Results: Our empirical findings are consistent with previous evidence that the adoption of pharmaceutical innovation is costly. To be specific, the expenditure-increasing effect is mainly reflected by the increase in expenditure on drugs in the outpatient sector. In addition, we find evidence of a significant offsetting effect in the sense that new-drug users tend to make less use of inpatient services. As a result, the net effect of adopting pharmaceutical innovation is heterogeneous across AD patients: the use of new drugs is expenditure-increasing for patients whose health care costs are distributed below the 75th quantile; by contrast, the use of new drugs is expenditure-neutral above the 75th quantile, that is, the increase in the drug costs is almost completely offset by the decrease in the inpatient expenditure.

Discussion: The adoption of pharmaceutical innovation for treating AD is associated with a significant offsetting effect for higher cost patients.

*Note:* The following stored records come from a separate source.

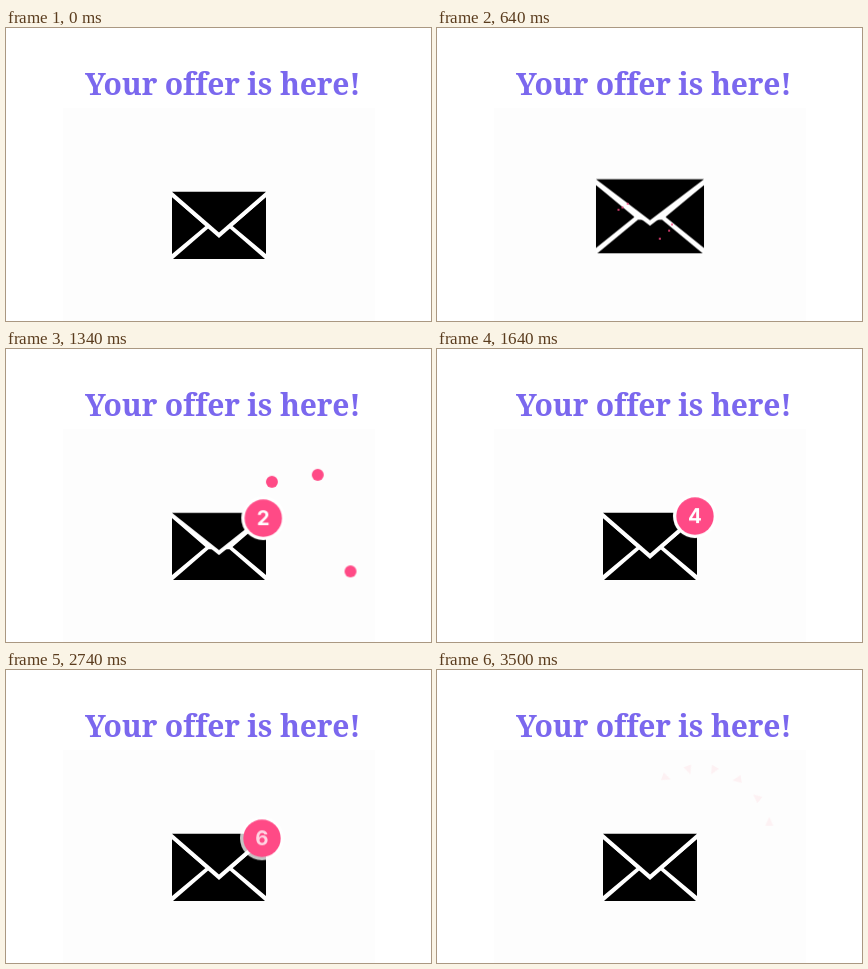
These frames come from a looping animation (425x293 px, 4180 ms). An HTML page:

```html
<!DOCTYPE html>
<html lang="en">
<head>
<meta charset="utf-8">
<title>Your offer is here!</title>
<style>
  html, body { margin: 0; width: 100%; height: 100%; overflow: hidden; background: #fff; }
  svg { display: block; width: 425px; height: 293px; }
  .title { font: 600 30px "Noto Serif", serif; letter-spacing: -.15px; fill: #7b68ee; }
  .digit { font: 700 20.5px Inter, sans-serif; fill: #fff; text-anchor: middle; }
  .pink { fill: #ff4a86; }
  .white { fill: #fff; }

  .mail, .flap, .badge, .disc, .fade { animation: 4180ms ease-in-out infinite; }
  .mail { transform-origin: 213px 197.5px; animation-name: mail; }
  .flap { transform-origin: 213px 164px; animation-name: flap; }
  .badge { animation-name: badge; }
  .disc { animation-name: disc; }
  .fade { animation-name: fade; animation-timing-function: linear; }

  @keyframes mail {
    0%, .6% { transform: none; }
    10% { transform: translateY(9.8px) scale(.71); }
    17.2% { transform: translateY(-12px) scale(1.22, 1.17); }
    26.8%, 100% { transform: none; }
  }
  @keyframes flap {
    0%, 13.4% { transform: none; }
    20% { transform: scaleY(.5); animation-timing-function: linear; }
    34.5%, 100% { transform: none; }
  }
  @keyframes badge {
    0%, 15.3% { transform: translate(235px, 180px) scale(0); }
    18.7% { transform: translate(263.5px, 150px) scale(1.2); }
    26.8% { transform: translate(257px, 170px); }
    41% { transform: translate(258px, 167px); }
    48% { transform: translate(259px, 170.7px); }
    56.5%, 100% { transform: translate(256px, 168.3px); }
  }
  @keyframes disc {
    0%, 65.5% { transform: none; opacity: 1; }
    68.5%, 100% { transform: scale(1.2); opacity: 0; }
  }
  @keyframes fade {
    0%, 65% { opacity: 1; }
    67.5%, 100% { opacity: 0; }
  }
</style>
</head>
<body>
<svg viewBox="0 0 425 293">
  <rect x="57" y="80" width="312" height="213" fill="#fdfdfd"/>
  <text class="title" x="79" y="67">Your offer is here!</text>

  <g class="mail">
    <path class="white" d="M166 164H260V231H166Z"/>
    <path d="M166 169L199.5 198L166 226ZM260 169L226.5 198L260 226Z"/>
    <path d="M167 231L202.5 200.3H223.5L259 231Z"/>
    <g class="flap">
      <path class="white" d="M166 164H260V169L213 210L166 169Z"/>
      <path d="M166 163.8H260L213 204.5Z"/>
    </g>
  </g>

  <g class="badge">
    <circle class="white fade" r="22"/>
    <circle class="pink disc" r="18.7"/>
    <g class="fade" id="digits"></g>
  </g>
  <g class="pink" id="dots"></g>
  <g fill="#ff4a66" id="confetti"></g>
</svg>
<script>
  const LOOP = 4180;
  const byId = id => document.getElementById(id);

  function add(parent, tag, attrs) {
    const el = document.createElementNS("http://www.w3.org/2000/svg", tag);
    for (const name in attrs) el.setAttribute(name, attrs[name]);
    return parent.appendChild(el);
  }

  // Keyframes are [time in ms, properties]
  function play(el, frames) {
    el.animate(frames.map(([ms, props]) => ({ offset: ms / LOOP, ...props })),
      { duration: LOOP, iterations: Infinity });
  }

  const polar = (cx, cy, angle, dist, size, turn = 0) => {
    const a = angle * Math.PI / 180;
    return `translate(${cx + dist * Math.cos(a)}px, ${cy + dist * Math.sin(a)}px) ` +
      `rotate(${turn}deg) scale(${size})`;
  };

  // Unread counter: one step every 180 ms
  const LAST = 6;
  const tick = n => 880 + 180 * n;
  for (let n = 0; n <= LAST; n++) {
    const digit = add(byId("digits"), "text", { class: "digit", y: 7.4 });
    digit.textContent = n;
    const hold = opacity => ({ opacity, easing: "step-end" });
    const from = n ? tick(n) : 0;
    const to = n < LAST ? tick(n + 1) : LOOP;
    play(digit, [[0, hold(0)], [from, hold(1)], [to, hold(0)], [LOOP, hold(0)]]);
  }

  // Three dots spread in a widening fan, grow, then shrink away
  function fan({ cx, cy, r, angle, spread, dist, step, start, mid, end }) {
    for (let i = 0; i < 3; i++) {
      const at = (reach, size) => ({
        transform: polar(cx, cy, angle + spread * i ** 1.5, (dist + step * i) * reach, size)
      });
      play(add(byId("dots"), "circle", { r }), [
        [0, at(0, 0)],
        [start, { ...at(0, 0), easing: "cubic-bezier(.2,.6,.5,1)" }],
        [mid, { ...at(1, 1), easing: "ease-out" }],
        [end, at(1.2, 0)],
        [LOOP, at(1.2, 0)]
      ]);
    }
  }
  const open = { cx: 213, cy: 190, r: 3, start: 600, mid: 900, end: 1080 };
  fan({ ...open, angle: 194.6, spread: 6.3, dist: 95, step: -9 });
  fan({ ...open, angle: 16.5, spread: 17, dist: 67, step: 0 });
  fan({ cx: 258, cy: 170, r: 6, angle: 282, spread: 38.6, dist: 38, step: 31.5,
    start: 1100, mid: 1340, end: 1620 });

  // Triangles thrown in an arc out of the popped badge
  for (let i = 0; i < 6; i++) {
    const at = (dist, size, turn) => polar(256, 168, 246 + 20.4 * i, dist, size, turn + 50 * i);
    const start = at(0, .3, -160);
    const end = at(66 + 2.4 * i, 1, 20);
    play(add(byId("confetti"), "path", { d: "M-4 -4L5 0L-4 4Z" }), [
      [0, { transform: start, opacity: 0 }],
      [2760, { transform: start, opacity: 0, easing: "step-end" }],
      [2780, { transform: start, opacity: 1, easing: "cubic-bezier(.1,.6,.4,1)" }],
      [3500, { transform: end, opacity: .07 }],
      [LOOP, { transform: end, opacity: .07 }]
    ]);
  }
</script>
</body>
</html>
```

Our results also show that the CREQR method supplements the traditional ordinary least squares (OLS) method to provide interesting information beyond the conditional mean of the distribution. In our study, CREQR estimates suggest that the marginal impact of adopting pharmaceutical innovation on health care costs is heterogeneous across AD patients.

Implications for Health Policies: Given that the impact of adopting new AD drugs on health care costs is not uniform among patients, current payment regulations that impose simple clinical criteria to decide the eligibility of using new drugs, that is, a policy that adopts one size to fit for all, may become an access barrier to realizing the potential benefits of pharmaceutical innovation.

Implications for Future Research: Another potential source of the offsetting effect is that adopting new AD drugs may be beneficial to the reduction in the cost of long-term care. This is an important avenue for future research.

Received 9 August 2013; accepted 3 June 2014

Copyright 2014 ICMPE